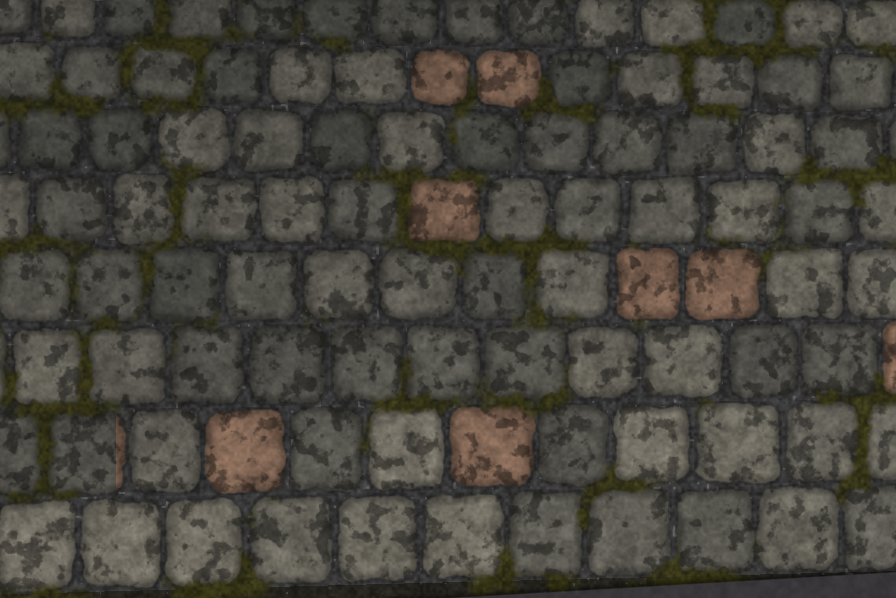
Give the GLSL for this texture, as a WebGL 2 fragment shader.

```glsl
#version 300 es
precision highp float;

uniform vec2 u_resolution;
out vec4 outColor;

// Layout, in units of the canvas height
const float ROWS = 8.0;
const float FIRST_ROW = -0.0156;    // top edge of the first row
const float ROW_HEIGHT = 0.0900;
const float ROW_GROWTH = 0.00421;   // rows grow towards the viewer
const float PITCH = 0.113;          // stone spacing in the first row
const float PITCH_GROWTH = 0.00397;
const float ROW_START[8] = float[8](0.055, 0.094, 0.025, 0.053, 0.119, 0.014, 0.070, 0.137);
const float TILT_TOP = 0.018;
const float TILT_BOTTOM = -0.027;
const float JOINT = 0.013;
const float CORNER = 0.024;
const float JITTER = 0.12;
const float ROUGHNESS = 0.014;
const float PINK_SHARE = 0.10;

// Colours
const vec3 DARK_STONE = vec3(0.260, 0.260, 0.242);
const vec3 LIGHT_STONE = vec3(0.410, 0.395, 0.355);
const vec3 PINK_STONE = vec3(0.465, 0.355, 0.290);
const vec3 MORTAR = vec3(0.215, 0.215, 0.218);
const vec3 SOIL = vec3(0.130, 0.125, 0.105);
const vec3 MOSS = vec3(0.195, 0.190, 0.065);
const vec3 KERB = vec3(0.215, 0.205, 0.215);

float hash(vec2 p) {
    vec3 q = fract(p.xyx * 0.1031);
    q += dot(q, q.yzx + 33.33);
    return fract((q.x + q.y) * q.z);
}

float noise(vec2 p) {
    vec2 i = floor(p), f = fract(p);
    f = f * f * (3.0 - 2.0 * f);
    return mix(mix(hash(i), hash(i + vec2(1, 0)), f.x),
               mix(hash(i + vec2(0, 1)), hash(i + vec2(1, 1)), f.x), f.y);
}

float fbm(vec2 p) {
    float sum = 0.0, weight = 0.533;
    for (int i = 0; i < 4; i++) {
        sum += weight * noise(p);
        p = mat2(1.6, 1.2, -1.2, 1.6) * p + 17.3;
        weight *= 0.5;
    }
    return sum;
}

float roundedBox(vec2 p, vec2 halfSize, float radius) {
    vec2 q = abs(p) - halfSize + radius;
    return length(max(q, 0.0)) + min(max(q.x, q.y), 0.0) - radius;
}

// Shared edge between two neighbouring stones, in columns
float columnEdge(float column, float row) {
    return column + JITTER * (hash(vec2(column + 31.0, row + 7.0)) - 0.5);
}

// Signed distance to the stone around p (y down); also gives its cell
float stoneDistance(vec2 p, out vec2 cell) {
    float flatY = p.y - (p.x - 0.75) * mix(TILT_TOP, TILT_BOTTOM, p.y) - FIRST_ROW;
    float rowPos = (sqrt(max(ROW_HEIGHT * ROW_HEIGHT + 4.0 * ROW_GROWTH * flatY, 0.0))
                   - ROW_HEIGHT) / (2.0 * ROW_GROWTH);
    float row = floor(rowPos);
    float height = ROW_HEIGHT + ROW_GROWTH * (2.0 * row + 1.0);
    float pitch = PITCH + PITCH_GROWTH * row;
    float u = (p.x - ROW_START[int(clamp(row, 0.0, ROWS - 1.0))]) / pitch;

    float column = floor(u);
    if (u < columnEdge(column, row)) column -= 1.0;
    else if (u > columnEdge(column + 1.0, row)) column += 1.0;
    float left = columnEdge(column, row), right = columnEdge(column + 1.0, row);
    cell = vec2(column + 20.0, row);

    vec2 local = vec2((u - 0.5 * (left + right)) * pitch, (rowPos - row - 0.5) * height);
    local += 0.06 * (hash(cell + 3.7) - 0.5) * vec2(-local.y, local.x);
    vec2 gap = JOINT * (0.75 + 0.6 * vec2(hash(cell + 11.3), hash(cell + 23.9)));
    float radius = CORNER * (0.7 + 0.6 * hash(cell + 41.1));
    float d = roundedBox(local, 0.5 * (vec2((right - left) * pitch, height) - gap), radius);
    return row < ROWS ? d : 0.05;
}

void main() {
    vec2 p = gl_FragCoord.xy / u_resolution.y;
    p.y = 1.0 - p.y;
    float pixel = 1.0 / u_resolution.y;

    vec2 cell;
    float d = stoneDistance(p, cell) + ROUGHNESS * (fbm(p * 38.0) - 0.5);
    float grain = noise(p * 190.0 + 5.0);
    float blotch = fbm(p * 26.0 + 40.0);
    float speck = fbm(p * 85.0 + 9.0);

    // Stone faces: own tone, stains, pits and worn rims
    float tone = hash(cell + 57.3) * 0.75 + 0.35 * smoothstep(0.45, 1.0, p.y);
    vec3 stone = mix(DARK_STONE, LIGHT_STONE, clamp(tone, 0.0, 1.0));
    float pinkChance = PINK_SHARE * (0.3 + p.x);
    stone = mix(stone, PINK_STONE, 0.85 * step(hash(cell + 83.1), pinkChance));
    stone *= 0.63 + 0.42 * blotch + 0.36 * speck + 0.16 * (grain - 0.5);
    stone *= 1.0 - 0.38 * smoothstep(0.53, 0.70, fbm(p * 48.0 + 71.0));
    stone *= mix(1.08, 0.78, smoothstep(-0.018, 0.0, d));

    // Joints: gritty mortar, then bare soil below the last row
    vec3 ground = mix(MORTAR, SOIL, step(ROWS, cell.y));
    ground *= 0.5 + 0.65 * speck + 0.45 * grain;
    ground += 0.13 * smoothstep(0.86, 0.96, noise(p * 125.0));
    ground *= 1.0 - 0.25 * smoothstep(0.012, 0.0, d);
    float edge = max(0.0025, pixel);
    vec3 color = mix(ground, stone, smoothstep(edge, -edge, d));

    // Moss in patches along the joints
    float patches = smoothstep(0.56, 0.68, fbm(p * 8.0 + 2.6) + 0.10 * smoothstep(0.92, 1.0, p.y));
    float moss = patches * smoothstep(-0.009, 0.003, d + 0.02 * (speck - 0.5));
    color = mix(color, MOSS * (0.45 + 0.7 * speck + 0.4 * grain), 0.85 * moss);

    // Kerb along the lower right edge
    float kerb = p.y - 0.999 + 0.058 * (p.x - 0.77);
    color *= 1.0 - 0.4 * smoothstep(0.012, 0.0, abs(kerb));
    color = mix(color, KERB * (0.85 + 0.3 * speck), smoothstep(-pixel, pixel, kerb));

    // Dimmer towards the upper left
    color *= mix(0.88, 1.04, smoothstep(0.0, 1.5, p.x * 0.4 + p.y));
    outColor = vec4(color, 1.0);
}
```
= = = = =
Problem statement:
Where pictures occur in the material above, omit them and return everything else exactly.

Task response:
Give the GLSL for this texture, as a WebGL 2 fragment shader.

```glsl
#version 300 es
precision highp float;

uniform vec2 u_resolution;
out vec4 outColor;

// Layout, in units of the canvas height
const float ROWS = 8.0;
const float FIRST_ROW = -0.0156;    // top edge of the first row
const float ROW_HEIGHT = 0.0900;
const float ROW_GROWTH = 0.00421;   // rows grow towards the viewer
const float PITCH = 0.113;          // stone spacing in the first row
const float PITCH_GROWTH = 0.00397;
const float ROW_START[8] = float[8](0.055, 0.094, 0.025, 0.053, 0.119, 0.014, 0.070, 0.137);
const float TILT_TOP = 0.018;
const float TILT_BOTTOM = -0.027;
const float JOINT = 0.013;
const float CORNER = 0.024;
const float JITTER = 0.12;
const float ROUGHNESS = 0.014;
const float PINK_SHARE = 0.10;

// Colours
const vec3 DARK_STONE = vec3(0.260, 0.260, 0.242);
const vec3 LIGHT_STONE = vec3(0.410, 0.395, 0.355);
const vec3 PINK_STONE = vec3(0.465, 0.355, 0.290);
const vec3 MORTAR = vec3(0.215, 0.215, 0.218);
const vec3 SOIL = vec3(0.130, 0.125, 0.105);
const vec3 MOSS = vec3(0.195, 0.190, 0.065);
const vec3 KERB = vec3(0.215, 0.205, 0.215);

float hash(vec2 p) {
    vec3 q = fract(p.xyx * 0.1031);
    q += dot(q, q.yzx + 33.33);
    return fract((q.x + q.y) * q.z);
}

float noise(vec2 p) {
    vec2 i = floor(p), f = fract(p);
    f = f * f * (3.0 - 2.0 * f);
    return mix(mix(hash(i), hash(i + vec2(1, 0)), f.x),
               mix(hash(i + vec2(0, 1)), hash(i + vec2(1, 1)), f.x), f.y);
}

float fbm(vec2 p) {
    float sum = 0.0, weight = 0.533;
    for (int i = 0; i < 4; i++) {
        sum += weight * noise(p);
        p = mat2(1.6, 1.2, -1.2, 1.6) * p + 17.3;
        weight *= 0.5;
    }
    return sum;
}

float roundedBox(vec2 p, vec2 halfSize, float radius) {
    vec2 q = abs(p) - halfSize + radius;
    return length(max(q, 0.0)) + min(max(q.x, q.y), 0.0) - radius;
}

// Shared edge between two neighbouring stones, in columns
float columnEdge(float column, float row) {
    return column + JITTER * (hash(vec2(column + 31.0, row + 7.0)) - 0.5);
}

// Signed distance to the stone around p (y down); also gives its cell
float stoneDistance(vec2 p, out vec2 cell) {
    float flatY = p.y - (p.x - 0.75) * mix(TILT_TOP, TILT_BOTTOM, p.y) - FIRST_ROW;
    float rowPos = (sqrt(max(ROW_HEIGHT * ROW_HEIGHT + 4.0 * ROW_GROWTH * flatY, 0.0))
                   - ROW_HEIGHT) / (2.0 * ROW_GROWTH);
    float row = floor(rowPos);
    float height = ROW_HEIGHT + ROW_GROWTH * (2.0 * row + 1.0);
    float pitch = PITCH + PITCH_GROWTH * row;
    float u = (p.x - ROW_START[int(clamp(row, 0.0, ROWS - 1.0))]) / pitch;

    float column = floor(u);
    if (u < columnEdge(column, row)) column -= 1.0;
    else if (u > columnEdge(column + 1.0, row)) column += 1.0;
    float left = columnEdge(column, row), right = columnEdge(column + 1.0, row);
    cell = vec2(column + 20.0, row);

    vec2 local = vec2((u - 0.5 * (left + right)) * pitch, (rowPos - row - 0.5) * height);
    local += 0.06 * (hash(cell + 3.7) - 0.5) * vec2(-local.y, local.x);
    vec2 gap = JOINT * (0.75 + 0.6 * vec2(hash(cell + 11.3), hash(cell + 23.9)));
    float radius = CORNER * (0.7 + 0.6 * hash(cell + 41.1));
    float d = roundedBox(local, 0.5 * (vec2((right - left) * pitch, height) - gap), radius);
    return row < ROWS ? d : 0.05;
}

void main() {
    vec2 p = gl_FragCoord.xy / u_resolution.y;
    p.y = 1.0 - p.y;
    float pixel = 1.0 / u_resolution.y;

    vec2 cell;
    float d = stoneDistance(p, cell) + ROUGHNESS * (fbm(p * 38.0) - 0.5);
    float grain = noise(p * 190.0 + 5.0);
    float blotch = fbm(p * 26.0 + 40.0);
    float speck = fbm(p * 85.0 + 9.0);

    // Stone faces: own tone, stains, pits and worn rims
    float tone = hash(cell + 57.3) * 0.75 + 0.35 * smoothstep(0.45, 1.0, p.y);
    vec3 stone = mix(DARK_STONE, LIGHT_STONE, clamp(tone, 0.0, 1.0));
    float pinkChance = PINK_SHARE * (0.3 + p.x);
    stone = mix(stone, PINK_STONE, 0.85 * step(hash(cell + 83.1), pinkChance));
    stone *= 0.63 + 0.42 * blotch + 0.36 * speck + 0.16 * (grain - 0.5);
    stone *= 1.0 - 0.38 * smoothstep(0.53, 0.70, fbm(p * 48.0 + 71.0));
    stone *= mix(1.08, 0.78, smoothstep(-0.018, 0.0, d));

    // Joints: gritty mortar, then bare soil below the last row
    vec3 ground = mix(MORTAR, SOIL, step(ROWS, cell.y));
    ground *= 0.5 + 0.65 * speck + 0.45 * grain;
    ground += 0.13 * smoothstep(0.86, 0.96, noise(p * 125.0));
    ground *= 1.0 - 0.25 * smoothstep(0.012, 0.0, d);
    float edge = max(0.0025, pixel);
    vec3 color = mix(ground, stone, smoothstep(edge, -edge, d));

    // Moss in patches along the joints
    float patches = smoothstep(0.56, 0.68, fbm(p * 8.0 + 2.6) + 0.10 * smoothstep(0.92, 1.0, p.y));
    float moss = patches * smoothstep(-0.009, 0.003, d + 0.02 * (speck - 0.5));
    color = mix(color, MOSS * (0.45 + 0.7 * speck + 0.4 * grain), 0.85 * moss);

    // Kerb along the lower right edge
    float kerb = p.y - 0.999 + 0.058 * (p.x - 0.77);
    color *= 1.0 - 0.4 * smoothstep(0.012, 0.0, abs(kerb));
    color = mix(color, KERB * (0.85 + 0.3 * speck), smoothstep(-pixel, pixel, kerb));

    // Dimmer towards the upper left
    color *= mix(0.88, 1.04, smoothstep(0.0, 1.5, p.x * 0.4 + p.y));
    outColor = vec4(color, 1.0);
}
```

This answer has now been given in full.